Effects of Industrial Labor Relations in Canada
Canada is a mixed economy, and has a robust public sector supporting a market economy and offering basic services. In Canada, only personnel considered to be “employees’ get employment law protection (Mark, 2013). Industrial labor laws are initiated in order to establish excellent labor relations between companies, the government, and employees; and whose impact is felt by the general public whose actions drive business success and economic growth. Over the past two decades, Canadian workplaces have enjoyed a wide variety of transformations. Today, the work environment is secure and employees enjoy many benefits from the employer. Workers have partnered across the country and thus making it easy to raise voice grievances against the employer and government together. Industrial voluntarism has also taken shape in Canada, with union-managed relations taking course across the country (Mark, 2013). Excellent industrial labor relations have led to union recognition, fairness agreement frameworks, and excellent industrial relations between all interested parties. As a result, the general public enjoys sufficient provision of high quality products and services from business thus boosting economic growth.
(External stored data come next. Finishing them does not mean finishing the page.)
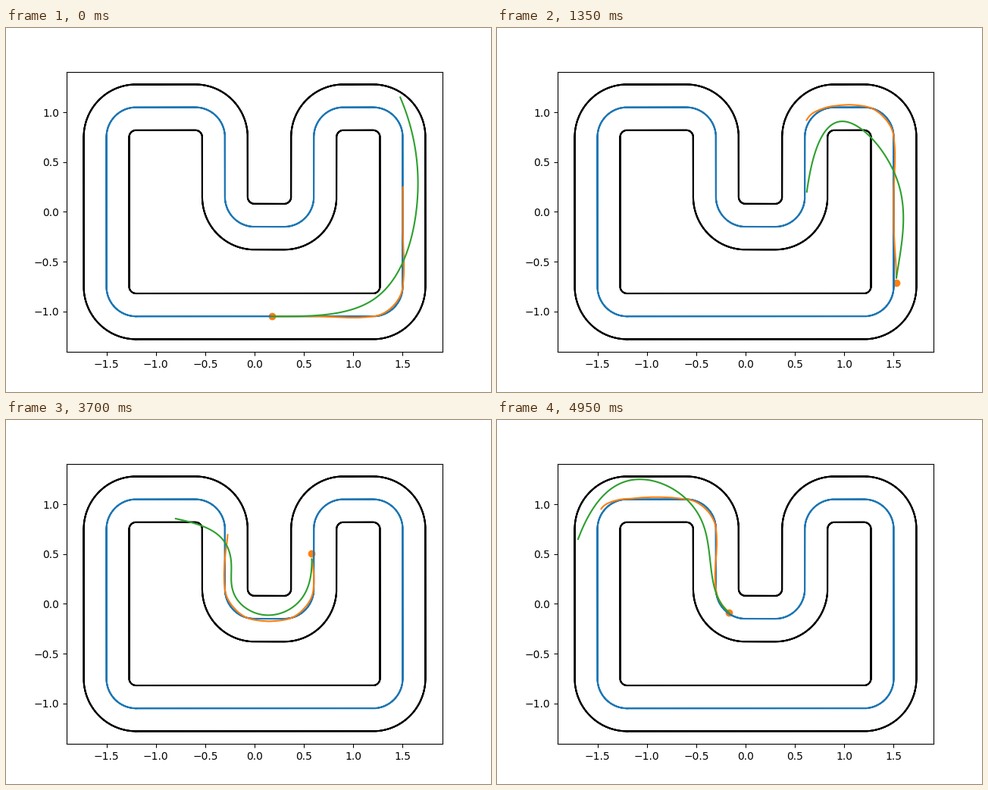
A matplotlib script for the animation above (5000 ms loop, 640 by 480 pixels).

```python
import numpy as np
import matplotlib.pyplot as plt
from matplotlib.animation import FuncAnimation

FRAMES, INTERVAL = 100, 50
RADIUS, HALF_WIDTH = 0.3, 0.23
HORIZON = 2.8
ARC = RADIUS * np.pi / 2

# Track: straights alternating with quarter turns (+1 left, -1 right).
STRAIGHTS = [2.4, 1.5, 0.3, 0.6, 0.3, 0.6, 0.6, 1.5]
TURNS = [1, 1, 1, -1, -1, 1, 1, 1]
lengths = np.ravel([(s, ARC) for s in STRAIGHTS])
angles = np.ravel([(0, t * np.pi / 2) for t in TURNS])
knots = np.concatenate([[0], np.cumsum(lengths)]) - STRAIGHTS[0]
headings = np.concatenate([[0], np.cumsum(angles)])


def heading(s):
    return np.interp(s, knots, headings)


grid = np.linspace(knots[0], knots[-1], 6001)
mid = heading((grid[1:] + grid[:-1]) / 2)
step = grid[1] - grid[0]
track_x = -1.2 + step * np.concatenate([[0], np.cumsum(np.cos(mid))])
track_y = -1.05 + step * np.concatenate([[0], np.cumsum(np.sin(mid))])


def center(s):
    return np.stack([np.interp(s, grid, track_x), np.interp(s, grid, track_y)], -1)


def beside(s, e):
    """Point of the track moved by e to the right of the travel direction."""
    h = heading(s)
    return center(s) + np.stack([np.sin(h) * e, -np.cos(h) * e], -1)


def bend(s, w):
    """Smoothed curvature, up to +-1 inside a turn."""
    return (heading(s + w) - heading(s - w)) / (2 * w) * RADIUS


def soft_center(s, w=0.4):
    return np.mean([center(s + d) for d in np.linspace(-w, w, 9)], axis=0)


# Distance along the track of the car and of the end of its plan.
TIMES = [0, 18, 27, 33, 47, 61, 84, 99]
CAR = [-1.02, 0.04, 0.51, 0.80, 1.96, 2.73, 4.02, 4.77]
PLAN_END = [1.47, 2.36, 3.05, 3.39, 4.17, 4.95, 6.10, 7.0]


def car_s(f):
    return np.interp(f, TIMES, CAR)


def car_at(f):
    """The car cuts into each turn and drifts wide after it."""
    s = car_s(f)
    return beside(s, 0.04 * bend(s - 0.3, 0.25) - 0.03 * bend(s, 0.25))


def lead(f):
    """Time at which the drawn paths begin: one step ahead of the car."""
    return f + min(f, 1)


def plan(f):
    """Track centre, wide before and after each turn and at the loose end."""
    s0 = car_s(lead(f))
    s = np.linspace(s0, np.interp(f, TIMES, PLAN_END), 120)
    e = 0.013 * (bend(s - 0.4, 0.15) + bend(s + 0.4, 0.15)) - 0.018 * bend(s, 0.15)
    e += 0.055 * np.exp(-((s[-1] - s) / 0.2) ** 2) * bend(s, 0.25)
    p = beside(s, e)
    return p + (car_at(lead(f)) - p[0]) * np.exp(-(s - s0) / 0.2)[:, None]


# Predicted path: points at one third, two thirds and the end of its length.
PREDICTIONS = {
    0: [(1.22, -0.87), (1.645, 0.08), (1.475, 1.15)],
    11: [(1.57, -0.42), (1.63, 0.53), (1.08, 1.33)],
    18: [(1.697, 0.0), (1.345, 1.05), (0.46, 1.697)],
    27: [(1.555, 0.26), (1.015, 0.906), (0.62, 0.2)],
    37: [(1.38, 0.93), (0.56, 0.95), (0.3, 0.02)],
    47: [(0.72, 1.16), (0.477, 0.3), (0.553, -0.66)],
    61: [(0.56, 0.32), (0.285, -0.475), (-0.5, -0.713)],
    80: [(-0.1, -0.04), (-0.42, 0.78), (-1.05, 1.39)],
    84: [(-0.245, 0.24), (-0.735, 1.01), (-1.642, 1.085)],
    90: [(-0.35, 0.5), (-0.95, 1.17), (-1.82, 0.88)],
    99: [(-0.43, 0.8), (-1.1, 1.25), (-1.696, 0.65)],
}
U = np.linspace(0, 1, 91)


def curve(points, direction):
    """Even cubic spline leaving its first point along the given direction."""
    p = np.array(points)
    h = 1 / (len(p) - 1)
    chords = np.diff(p, axis=0)
    start = direction * 1.03 * np.hypot(*chords.T).sum()
    a = np.array([[2, 1, 0, 0], [1, 4, 1, 0], [0, 1, 4, 1], [0, 0, -1, 1]])
    b = np.vstack([chords[0] - start * h, np.diff(chords, axis=0), [[0, 0]]])
    m = np.linalg.solve(a, 6 * b)
    i = np.minimum((U / h).astype(int), len(p) - 2)
    t = (U / h - i)[:, None]
    r = 1 - t
    return p[i] * r + p[i + 1] * t + (m[i] * (r**3 - r) + m[i + 1] * (t**3 - t)) / 6


def soft_path(f):
    return soft_center(car_s(lead(f)) + HORIZON * U)


def deviation(f):
    """Offset of a predicted path from the softened track ahead."""
    s = car_s(lead(f))
    ahead = soft_center(s + 0.02, 0.3) - soft_center(s - 0.02, 0.3)
    points = [car_at(lead(f)), *PREDICTIONS[f]]
    return curve(points, ahead / np.hypot(*ahead)) - soft_path(f)


KEYS = list(PREDICTIONS)
deviations = [deviation(k) for k in KEYS]


def prediction(f):
    i = min(np.searchsorted(KEYS, f, side="right"), len(KEYS) - 1)
    w = (f - KEYS[i - 1]) / (KEYS[i] - KEYS[i - 1])
    p = soft_path(f) + (1 - w) * deviations[i - 1] + w * deviations[i]
    return p + (car_at(lead(f)) - p[0]) * (1 - U[:, None]) ** 4


def draw_laps(points, color):
    """Two laps in one line give the track its heavier edge."""
    ax.plot(*np.tile(points, (2, 1)).T, color=color)


fig, ax = plt.subplots(figsize=(6.4, 4.8), dpi=100)
draw_laps(center(grid), "C0")
for side in (-HALF_WIDTH, HALF_WIDTH):
    draw_laps(beside(grid, side), "black")
car = ax.scatter([0], [0], color="C1", zorder=1)
plan_line, = ax.plot([], [], color="C1")
pred_line, = ax.plot([], [], color="C2")


def limits(values, bound):
    """Data range with the usual five percent margin."""
    lo, hi = min(-bound, values.min()), max(bound, values.max())
    pad = 0.05 * (hi - lo)
    return lo - pad, hi + pad


def update(f):
    orange, green = plan(f), prediction(f)
    car.set_offsets([car_at(f)])
    plan_line.set_data(*orange.T)
    pred_line.set_data(*green.T)
    x, y = np.concatenate([orange, green]).T
    ax.set_xlim(*limits(x, 1.5 + HALF_WIDTH))
    ax.set_ylim(*limits(y, 1.05 + HALF_WIDTH))
    return car, plan_line, pred_line


anim = FuncAnimation(fig, update, frames=FRAMES, interval=INTERVAL,
                     repeat=True, repeat_delay=0, blit=False)
plt.show()
```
In summary, Canadian labor unions and employee relations have brought brilliance in balancing power between workers and employers. Unionized employee are enjoying undeniable benefits more than non-union workers; ranging from comfortable working conditions, better pay, and better work-life balance. Labor unions command the jurisdiction to negotiate for higher salaries and proper working conditions on behalf of the members. Additionally, unionized workers are guaranteed on union advocacy in their places of work, hence increased job security and protection. Further, labor unions give employee power via collective voice. However, these labor union benefits come at a cost to workers, employer, government, and public at large. Therefore, labor unions should operate in a manner that benefits all interested parties and ensure that all union activities are legal as outlined in the Canadian Constitution. Industrial Relations Current Affairs
Brian, B. W., John, C. D., Christopher, P. D., & Fasken, D. L. (2016). Employment and employee benefits in Canada: overview. Practical Law, 1-6.
Gerald, H. (2015). Strikes and Lockouts. The Canadian Encyclopedia, 1-31.
Janet, M. (2012). The weakening state of Canadian labour unions. Labor, 1-9.
Mark, T. (2013). Public Sector Industrial Relations in Canada: Does It Threaten or Sustain Democracy? Osgoode Digital Commons, 1-22.
Terry, W. H. (2013). Labour-Management Relations in Canada: A Survey of Union Officials. IRC Press.
Tucker, S., & Turner, N. (2013). Waiting for safety: Responses by young Canadian workers to unsafe work. Journal of Safety Research, 103-110.